UBC in pursuit of competitively-priced self-tinting windows
March 11, 2018 - UBC chemistry researchers say they have developed a simple, cost-effective technique for making smart windows that could lead the way for wide-scale adoption of this energy-saving technology.
By Anthony Capkun
Smart windows conserve building energy by switching from clear to tinted, dynamically controlling heat and light from the sun, depending on the building and occupants’ needs.
“Conventional windows waste a third of all energy used to heat, ventilate and air-condition buildings,” said prof. Curtis Berlinguette. “Smart window technologies offer the opportunity to reduce these energy losses, but the main challenge is finding ways to make these windows less expensive.”
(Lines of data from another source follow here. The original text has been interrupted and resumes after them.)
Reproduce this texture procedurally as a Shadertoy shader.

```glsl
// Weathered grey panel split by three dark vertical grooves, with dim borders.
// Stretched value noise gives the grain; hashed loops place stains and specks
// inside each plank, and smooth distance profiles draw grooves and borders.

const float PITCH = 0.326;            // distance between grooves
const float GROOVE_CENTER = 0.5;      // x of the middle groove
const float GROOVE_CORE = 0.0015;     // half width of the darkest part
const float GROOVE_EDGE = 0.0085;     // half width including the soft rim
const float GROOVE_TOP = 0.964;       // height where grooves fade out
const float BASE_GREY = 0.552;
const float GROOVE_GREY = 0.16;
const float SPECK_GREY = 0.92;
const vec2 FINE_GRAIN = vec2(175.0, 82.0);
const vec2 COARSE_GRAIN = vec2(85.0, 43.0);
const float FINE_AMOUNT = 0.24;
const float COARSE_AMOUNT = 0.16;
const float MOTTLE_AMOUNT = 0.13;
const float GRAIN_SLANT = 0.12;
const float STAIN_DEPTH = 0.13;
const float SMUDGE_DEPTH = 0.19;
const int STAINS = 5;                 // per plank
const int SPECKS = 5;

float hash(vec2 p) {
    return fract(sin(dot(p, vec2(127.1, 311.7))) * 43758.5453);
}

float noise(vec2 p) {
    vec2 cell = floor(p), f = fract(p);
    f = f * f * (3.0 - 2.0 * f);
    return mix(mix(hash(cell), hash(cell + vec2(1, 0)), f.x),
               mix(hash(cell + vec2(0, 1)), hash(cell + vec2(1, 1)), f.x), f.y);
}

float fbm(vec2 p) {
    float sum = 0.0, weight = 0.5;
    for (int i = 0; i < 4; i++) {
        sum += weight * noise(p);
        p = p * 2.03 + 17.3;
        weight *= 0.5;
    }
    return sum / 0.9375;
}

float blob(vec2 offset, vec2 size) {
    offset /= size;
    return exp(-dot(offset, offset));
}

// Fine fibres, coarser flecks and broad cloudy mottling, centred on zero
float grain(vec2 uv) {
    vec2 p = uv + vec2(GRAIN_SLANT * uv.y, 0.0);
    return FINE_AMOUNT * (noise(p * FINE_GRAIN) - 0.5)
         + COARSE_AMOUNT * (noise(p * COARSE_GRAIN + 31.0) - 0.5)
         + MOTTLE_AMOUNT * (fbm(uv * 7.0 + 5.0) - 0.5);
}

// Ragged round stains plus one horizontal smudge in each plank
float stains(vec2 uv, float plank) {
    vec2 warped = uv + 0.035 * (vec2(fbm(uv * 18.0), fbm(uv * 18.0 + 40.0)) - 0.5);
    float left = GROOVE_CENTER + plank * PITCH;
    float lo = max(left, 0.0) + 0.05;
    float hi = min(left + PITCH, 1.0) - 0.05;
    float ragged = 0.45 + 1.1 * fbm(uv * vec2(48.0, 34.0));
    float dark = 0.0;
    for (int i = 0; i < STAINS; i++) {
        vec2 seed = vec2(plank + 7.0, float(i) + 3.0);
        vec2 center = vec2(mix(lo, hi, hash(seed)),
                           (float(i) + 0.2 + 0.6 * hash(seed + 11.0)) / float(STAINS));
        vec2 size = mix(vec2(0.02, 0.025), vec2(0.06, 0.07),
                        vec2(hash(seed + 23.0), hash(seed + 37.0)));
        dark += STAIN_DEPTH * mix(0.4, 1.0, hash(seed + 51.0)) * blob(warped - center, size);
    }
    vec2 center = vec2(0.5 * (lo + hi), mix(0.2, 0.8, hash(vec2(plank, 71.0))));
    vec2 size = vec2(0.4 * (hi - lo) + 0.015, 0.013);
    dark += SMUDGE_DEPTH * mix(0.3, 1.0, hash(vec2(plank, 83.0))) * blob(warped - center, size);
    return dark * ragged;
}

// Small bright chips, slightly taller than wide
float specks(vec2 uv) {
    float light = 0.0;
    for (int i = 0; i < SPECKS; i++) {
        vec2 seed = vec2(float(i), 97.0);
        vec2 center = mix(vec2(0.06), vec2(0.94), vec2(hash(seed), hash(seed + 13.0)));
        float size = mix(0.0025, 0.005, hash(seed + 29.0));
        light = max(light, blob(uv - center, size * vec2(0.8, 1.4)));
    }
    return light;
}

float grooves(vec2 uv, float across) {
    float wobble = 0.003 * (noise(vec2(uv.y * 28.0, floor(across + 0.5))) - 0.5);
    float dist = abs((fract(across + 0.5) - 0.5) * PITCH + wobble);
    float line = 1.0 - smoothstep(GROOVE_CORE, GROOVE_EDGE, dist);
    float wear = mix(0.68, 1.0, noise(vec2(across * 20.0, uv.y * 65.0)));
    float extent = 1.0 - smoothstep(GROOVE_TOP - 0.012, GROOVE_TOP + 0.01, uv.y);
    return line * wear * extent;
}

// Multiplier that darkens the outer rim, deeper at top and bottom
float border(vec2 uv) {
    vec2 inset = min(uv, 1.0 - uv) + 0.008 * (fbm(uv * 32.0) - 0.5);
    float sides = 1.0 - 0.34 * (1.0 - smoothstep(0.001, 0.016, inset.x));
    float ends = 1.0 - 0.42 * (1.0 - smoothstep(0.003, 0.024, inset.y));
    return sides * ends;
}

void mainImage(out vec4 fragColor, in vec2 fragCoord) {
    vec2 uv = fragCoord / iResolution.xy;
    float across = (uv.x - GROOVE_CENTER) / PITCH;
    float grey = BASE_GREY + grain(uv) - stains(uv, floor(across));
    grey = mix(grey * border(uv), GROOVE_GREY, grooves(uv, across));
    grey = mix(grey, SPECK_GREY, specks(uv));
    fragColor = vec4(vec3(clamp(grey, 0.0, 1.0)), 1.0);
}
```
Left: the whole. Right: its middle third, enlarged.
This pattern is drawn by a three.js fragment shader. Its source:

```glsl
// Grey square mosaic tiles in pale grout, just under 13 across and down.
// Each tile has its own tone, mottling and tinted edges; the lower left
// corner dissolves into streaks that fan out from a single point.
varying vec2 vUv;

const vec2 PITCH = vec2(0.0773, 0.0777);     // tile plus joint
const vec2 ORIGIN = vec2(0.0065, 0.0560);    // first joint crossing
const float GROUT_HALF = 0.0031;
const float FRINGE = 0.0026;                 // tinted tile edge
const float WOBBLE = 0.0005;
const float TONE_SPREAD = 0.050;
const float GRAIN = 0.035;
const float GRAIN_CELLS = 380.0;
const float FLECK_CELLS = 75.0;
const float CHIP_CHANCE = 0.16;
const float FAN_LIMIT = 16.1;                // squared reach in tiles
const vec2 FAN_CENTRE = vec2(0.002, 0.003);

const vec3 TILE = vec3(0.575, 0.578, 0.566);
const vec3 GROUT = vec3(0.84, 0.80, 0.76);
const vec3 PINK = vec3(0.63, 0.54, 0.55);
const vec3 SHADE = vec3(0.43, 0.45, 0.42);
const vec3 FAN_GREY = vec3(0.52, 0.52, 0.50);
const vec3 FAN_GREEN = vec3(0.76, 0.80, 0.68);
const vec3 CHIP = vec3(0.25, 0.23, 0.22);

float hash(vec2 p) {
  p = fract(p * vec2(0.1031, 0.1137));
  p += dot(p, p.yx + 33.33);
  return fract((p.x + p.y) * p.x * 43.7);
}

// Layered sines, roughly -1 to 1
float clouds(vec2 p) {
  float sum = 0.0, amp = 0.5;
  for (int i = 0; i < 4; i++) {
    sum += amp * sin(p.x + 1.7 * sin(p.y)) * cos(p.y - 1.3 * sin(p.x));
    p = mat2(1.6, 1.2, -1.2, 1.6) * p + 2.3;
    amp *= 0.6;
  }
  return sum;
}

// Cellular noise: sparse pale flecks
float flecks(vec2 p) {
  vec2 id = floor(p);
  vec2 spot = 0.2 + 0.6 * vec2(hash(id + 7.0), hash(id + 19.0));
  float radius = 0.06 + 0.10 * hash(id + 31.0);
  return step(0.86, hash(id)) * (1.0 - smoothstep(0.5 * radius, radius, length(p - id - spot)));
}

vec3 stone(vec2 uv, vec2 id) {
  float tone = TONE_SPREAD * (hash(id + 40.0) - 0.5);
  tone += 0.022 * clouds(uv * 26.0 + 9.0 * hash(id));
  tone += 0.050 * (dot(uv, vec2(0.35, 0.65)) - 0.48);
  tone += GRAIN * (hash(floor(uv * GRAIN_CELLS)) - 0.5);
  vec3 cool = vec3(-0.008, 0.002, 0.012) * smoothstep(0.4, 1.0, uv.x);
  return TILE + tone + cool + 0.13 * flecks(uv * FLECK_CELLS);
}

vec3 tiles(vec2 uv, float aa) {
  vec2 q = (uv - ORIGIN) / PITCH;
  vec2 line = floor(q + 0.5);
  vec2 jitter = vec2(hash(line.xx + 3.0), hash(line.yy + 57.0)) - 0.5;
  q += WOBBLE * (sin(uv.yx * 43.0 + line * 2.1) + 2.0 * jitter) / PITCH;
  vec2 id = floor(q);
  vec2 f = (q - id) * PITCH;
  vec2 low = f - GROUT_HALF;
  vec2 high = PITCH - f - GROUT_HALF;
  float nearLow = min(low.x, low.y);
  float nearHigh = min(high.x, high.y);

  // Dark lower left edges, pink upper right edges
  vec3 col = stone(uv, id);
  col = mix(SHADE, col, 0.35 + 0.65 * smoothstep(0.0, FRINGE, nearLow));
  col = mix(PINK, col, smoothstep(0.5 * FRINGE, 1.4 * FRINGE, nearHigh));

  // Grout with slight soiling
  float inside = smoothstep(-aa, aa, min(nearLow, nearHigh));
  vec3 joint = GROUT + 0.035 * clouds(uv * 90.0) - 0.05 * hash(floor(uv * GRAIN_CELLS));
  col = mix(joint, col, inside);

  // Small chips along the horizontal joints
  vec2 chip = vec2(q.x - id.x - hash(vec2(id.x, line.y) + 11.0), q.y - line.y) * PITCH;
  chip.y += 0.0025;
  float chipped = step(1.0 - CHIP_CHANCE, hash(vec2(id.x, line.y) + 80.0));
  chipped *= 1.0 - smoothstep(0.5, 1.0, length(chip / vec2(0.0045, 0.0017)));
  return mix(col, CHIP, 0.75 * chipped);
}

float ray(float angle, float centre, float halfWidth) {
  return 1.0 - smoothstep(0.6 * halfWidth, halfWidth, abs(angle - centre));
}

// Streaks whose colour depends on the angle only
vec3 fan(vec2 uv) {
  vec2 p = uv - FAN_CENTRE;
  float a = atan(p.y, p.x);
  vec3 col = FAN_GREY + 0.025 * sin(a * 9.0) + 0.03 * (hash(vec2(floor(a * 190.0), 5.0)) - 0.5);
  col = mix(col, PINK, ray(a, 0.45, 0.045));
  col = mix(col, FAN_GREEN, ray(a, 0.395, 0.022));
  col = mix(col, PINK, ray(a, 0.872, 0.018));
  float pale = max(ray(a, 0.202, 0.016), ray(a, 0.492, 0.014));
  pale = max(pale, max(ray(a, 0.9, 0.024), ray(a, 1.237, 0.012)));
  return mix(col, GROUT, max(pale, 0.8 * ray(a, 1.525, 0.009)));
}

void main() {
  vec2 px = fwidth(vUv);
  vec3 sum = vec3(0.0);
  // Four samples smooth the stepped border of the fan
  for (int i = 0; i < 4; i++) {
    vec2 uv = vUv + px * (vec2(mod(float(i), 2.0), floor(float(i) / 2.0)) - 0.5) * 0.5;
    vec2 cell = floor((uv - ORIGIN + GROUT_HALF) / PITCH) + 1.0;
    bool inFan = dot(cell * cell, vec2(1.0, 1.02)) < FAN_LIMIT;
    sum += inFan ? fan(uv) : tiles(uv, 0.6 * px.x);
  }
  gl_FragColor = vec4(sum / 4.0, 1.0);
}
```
Wei Cheng, who led this project as part of his post-doctoral work at UBC, found a new way to make glass materials that change colour in response to electricity, building on a technique co-developed in Berlinguette’s lab. Cheng’s method deposits a liquid solution containing a metal ion onto glass, then uses UV light to transform it into a film that coats the glass. The film is completely transparent but becomes blue when electricity passes through, ultimately creating the active component of a smart window.
Smart windows currently cost about $500 to $1000-m2 to make, much higher than the $30 to $200-m2 cost of a conventional glass window. With this new method, windows could be manufactured without high temperatures or the vacuum equipment currently used to make such devices, thereby reducing the cost.
“Our technique creates a uniform dynamic coating without the need for special instrumentation,” said Cheng. “Another advantage of our method is that it is compatible with many different metals, and it is scalable.”
Berlinguette and Cheng continue to work to prove the technique by making larger windows that are stable for extended periods.
“A commercial window needs to last many years, and we need to prove our windows can do the same,” said Cheng, who also noted that they were experimenting with more neutral tints so the windows would turn grey instead of blue.
The paper describing this technique, “Photodeposited amorphous oxide films for electrochromic windows”, was published in Chem.
— With files from Heather Amos